Sound familiar? Well, that’s what we got from Virgin Australia on Friday morning and it raises questions about the health of the domestic and international aviation markets.
It was a very different reading of the market than that delivered by Qantas earlier this month. Qantas in fact revealed solid growth in revenues domestically and internationally since January 1.
A major factor in the softer market and revenues was the now usual dampening impact of a federal election (which in NSW closely followed a state poll).
Virgin told the ASX that it “expects FY19 underlying earnings to be at least $100 million down on the FY18 comparative result of $64.4 million, reflecting the uncertainty of revenue trading conditions in the domestic market and inclusive of annual fuel and foreign exchange headwinds in excess of $160 million.
Virgin said in the update the latest guidance was “based on current economic conditions, capacity and forward booking trends.”
“Demand has weakened in both the corporate and leisure sectors, driven by lower levels of consumer and business confidence, consumer spending and the impact of the Federal Election.
“The corporate sector has been affected by the timing of the Easter holiday period and has been slow to recover due to the impact of the Election.
“While the Group expects revenue growth of six percent for the full year, revenue growth has moderated throughout the second half and it now expects less than two percent for the remaining two months of FY19,” Virgin told the ASX.
And the kitchen sink of cost-cutting is being prepared, Virgin said in the Friday statement that it is “responding to changing trading conditions, having initiated a network review and has made some immediate adjustments to capacity and the frequency of services to better align with demand conditions.”
New CEO, Paul Scurrah, said: “While we have continued to grow revenue, this announcement shows that our business needs to become more resilient to challenges such as weaker demand, high fuel prices, and the foreign exchange environment.
“There is a lot of work being done to develop our new strategy that will help position the Group for long-term success. In the meantime, we are focused on short-term improvements including capacity and network reductions to ensure we are better meeting current demand from the corporate and leisure sectors.”
In other words, cost cuts are coming. Mr. Scurrah replaced longtime CEO, John Borghetti who retired on March 25, so much of the revenue slide was on his watch.

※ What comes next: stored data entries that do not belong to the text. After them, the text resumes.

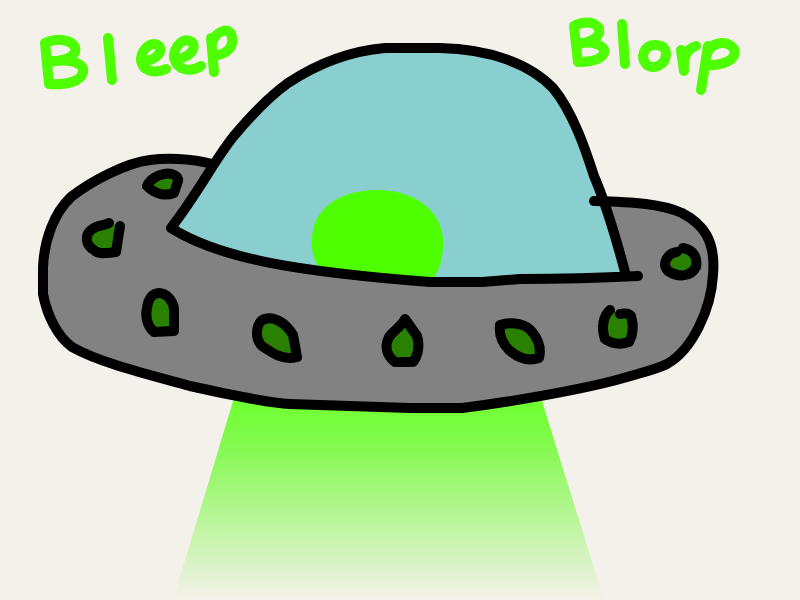
<!DOCTYPE html>
<html lang="en">
<head>
<meta charset="utf-8">
<title>Bleep Blorp</title>
<style>
:root {
  --paper: #f4f1ea;
  --ink: #000;
  --glow: #4dff00;
  --hull: #828282;
  --glass: #8acfcf;
  --lamp: #2a8000;
}
html, body { margin: 0; width: 800px; height: 600px; overflow: hidden; background: var(--paper); }
svg { display: block; }
.outline { fill: none; stroke: var(--ink); stroke-width: 10; stroke-linecap: round; stroke-linejoin: round; }
.hull { fill: var(--hull); }
.glass { fill: var(--glass); }
.passenger { fill: var(--glow); }
.lamps { fill: var(--lamp); stroke: var(--ink); stroke-width: 10; stroke-linecap: round; stroke-linejoin: round; }
.lettering { fill: none; stroke: var(--glow); stroke-width: 10; stroke-linecap: round; stroke-linejoin: round; }
.beam-top { stop-color: #6eff30; }
.beam-mid { stop-color: #86f953; }
.beam-end { stop-color: var(--paper); }
</style>
</head>
<body>
<svg width="800" height="600" viewBox="0 0 800 600" role="img" aria-label="A flying saucer with a green light beam and the words Bleep Blorp">
  <defs>
    <linearGradient id="beam-fade" x1="0" y1="400" x2="0" y2="600" gradientUnits="userSpaceOnUse">
      <stop class="beam-top" offset="0"/>
      <stop class="beam-mid" offset=".25"/>
      <stop class="beam-end" offset="1"/>
    </linearGradient>
  </defs>

  <polygon id="beam" points="234,398 541,398 604,600 173,600" fill="url(#beam-fade)"/>

  <g id="saucer">
    <path class="hull" d="M212 164C190 158 165 158 150 160C125 163 90 182 71 197C54 213 44 240 43 268V294C47 315 57 336 72 347C100 363 150 375 190 386C235 396 270 403 290 404L410 408H462C510 402 580 390 620 379C640 373 655 370 667 364C692 350 711 310 713 275C716 240 703 224 682 213C662 204 635 203 605 203L625 277C550 279 490 282 430 282C340 277 220 262 171 228Z"/>
    <path class="glass" d="M171 228C200 190 212 164 233 137C253 113 270 96 288 83C320 62 350 51 385 48H440C490 49 530 64 553 88C573 112 586 151 594 176C606 204 616 238 625 277C550 279 490 282 430 282C340 277 220 262 171 228Z"/>
  </g>

  <path id="passenger" class="passenger" d="M323 273C312 262 310 245 313 230C318 204 346 190 376 190C412 190 440 208 443 238C444 256 440 272 430 282Z"/>

  <g id="saucer-outline" class="outline">
    <path d="M212 164C190 158 165 158 150 160C125 163 90 182 71 197C54 213 44 240 43 268V294C47 315 57 336 72 347C100 363 150 375 190 386C235 396 270 403 290 404L410 408H462C510 402 580 390 620 379C640 373 655 370 667 364C692 350 711 310 713 275C716 240 703 224 682 213C662 204 635 202 594 201"/>
    <path d="M625 272C616 238 606 204 594 176C586 151 573 112 553 88C530 64 490 49 440 48H385C350 51 320 62 288 83C270 96 253 113 233 137C212 164 200 190 171 228C220 259 300 272 430 282H482L520 279C560 279 600 278 638 276"/>
  </g>

  <g id="lamps" class="lamps">
    <path d="M147 186C150 179 158 175 164 174C171 172 179 176 178 181L174 193C166 196 156 195 147 186Z"/>
    <path d="M120 226L116 252C107 253 99 255 94 250C85 245 85 235 91 230C96 225 103 226 109 223"/>
    <path d="M159 293C166 293 173 300 174 309V331L154 332C147 326 145 316 147 308C148 300 152 293 159 293Z"/>
    <path d="M265 319C274 316 286 323 293 335L297 357C284 361 272 353 262 346C254 338 256 321 265 319Z"/>
    <path d="M405 319L417 336C420 346 418 356 413 362H395C387 356 384 347 389 337C394 330 401 327 405 319Z"/>
    <path d="M500 325C513 321 527 324 533 333C540 342 541 350 539 358C527 362 517 357 509 350C501 342 499 334 500 325Z"/>
    <path d="M620 314C625 313 629 313 631 316C634 326 633 335 629 342C620 345 612 344 605 339C601 328 603 316 610 310"/>
    <path d="M683 248C693 250 698 257 696 267C690 278 677 277 668 271C661 263 668 253 677 252"/>
  </g>

  <g id="word-left" class="lettering" role="img" aria-label="Bleep">
    <path d="M45 43L49 84M45 43C61 36 78 42 75 52C72 59 60 61 48 62C66 58 85 62 83 72C81 82 66 85 49 84"/>
    <path d="M108 38L112 80"/>
    <path d="M141 61C152 62 164 54 159 46C152 40 142 48 141 59C142 72 155 74 166 69"/>
    <path d="M174 58C186 60 198 50 192 42C184 36 174 46 174 57C176 70 190 73 201 66"/>
    <path d="M211 38L214 72M212 43C217 29 231 26 232 38C234 49 224 55 213 56"/>
  </g>

  <g id="word-right" class="lettering" role="img" aria-label="Blorp">
    <path d="M574 26L578 62M574 26C587 19 601 23 599 33C596 41 587 43 576 44C591 40 606 45 604 53C601 60 590 62 578 62"/>
    <path d="M622 24L625 64"/>
    <path d="M655 45C644 45 640 57 646 64C653 71 666 65 666 54C666 47 661 45 655 45Z"/>
    <path d="M681 50L684 71C683 59 686 49 696 46"/>
    <path d="M708 46L701 90M707 54C711 42 727 39 734 49C738 60 722 66 706 65"/>
  </g>
</svg>
</body>
</html>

The contrast between Virgin’s experience and that of Qantas is very telling. Gloom from Virgin, growth from Qantas.
In its update, Qantas said that March quarter revenue grew by 2.3% cent to $4.4 billion.
“This performance was despite a shift in the timing of Easter, which commenced in the third quarter of FY18 but moved wholly into the fourth quarter of FY19. This meant a significant amount of revenue also moved into the fourth quarter, with a favourable alignment between public holidays and school holidays driving very strong leisure travel demand.
“Normalising for this shift, Group revenue for the four months from 1 January 2019 grew by approximately 5.5%.
Continued capacity discipline in Group Domestic (down 1 percent) and Group International (down 1.9 percent) assisted with yield management and recovery of fuel costs.
Group Domestic Unit Revenue increased by 1.1 percent, in line with expectations given the Easter timing shift. Ongoing strengthening in the resources market more than offset weakening demand in other parts of the corporate market,” Qantas said.
Qantas said its overall market share of corporate travel revenue increased by 2.5 percentage points in the quarter to its highest level in three years, despite a net reduction in capacity. Market share of small-to-medium business travel continued to grow, assisted by initiatives from Qantas Loyalty.
“Group International Unit Revenue increased by 6.2 percent, with a particularly robust performance by Qantas International. Network changes drove revenue performance, as did competitor capacity reductions on long haul routes in response to higher fuel costs, which in turn led to increased market share for Qantas International,“ the Airline said.
That is a very different tone to that from Virgin on Friday. One airline has obviously got it right, the other?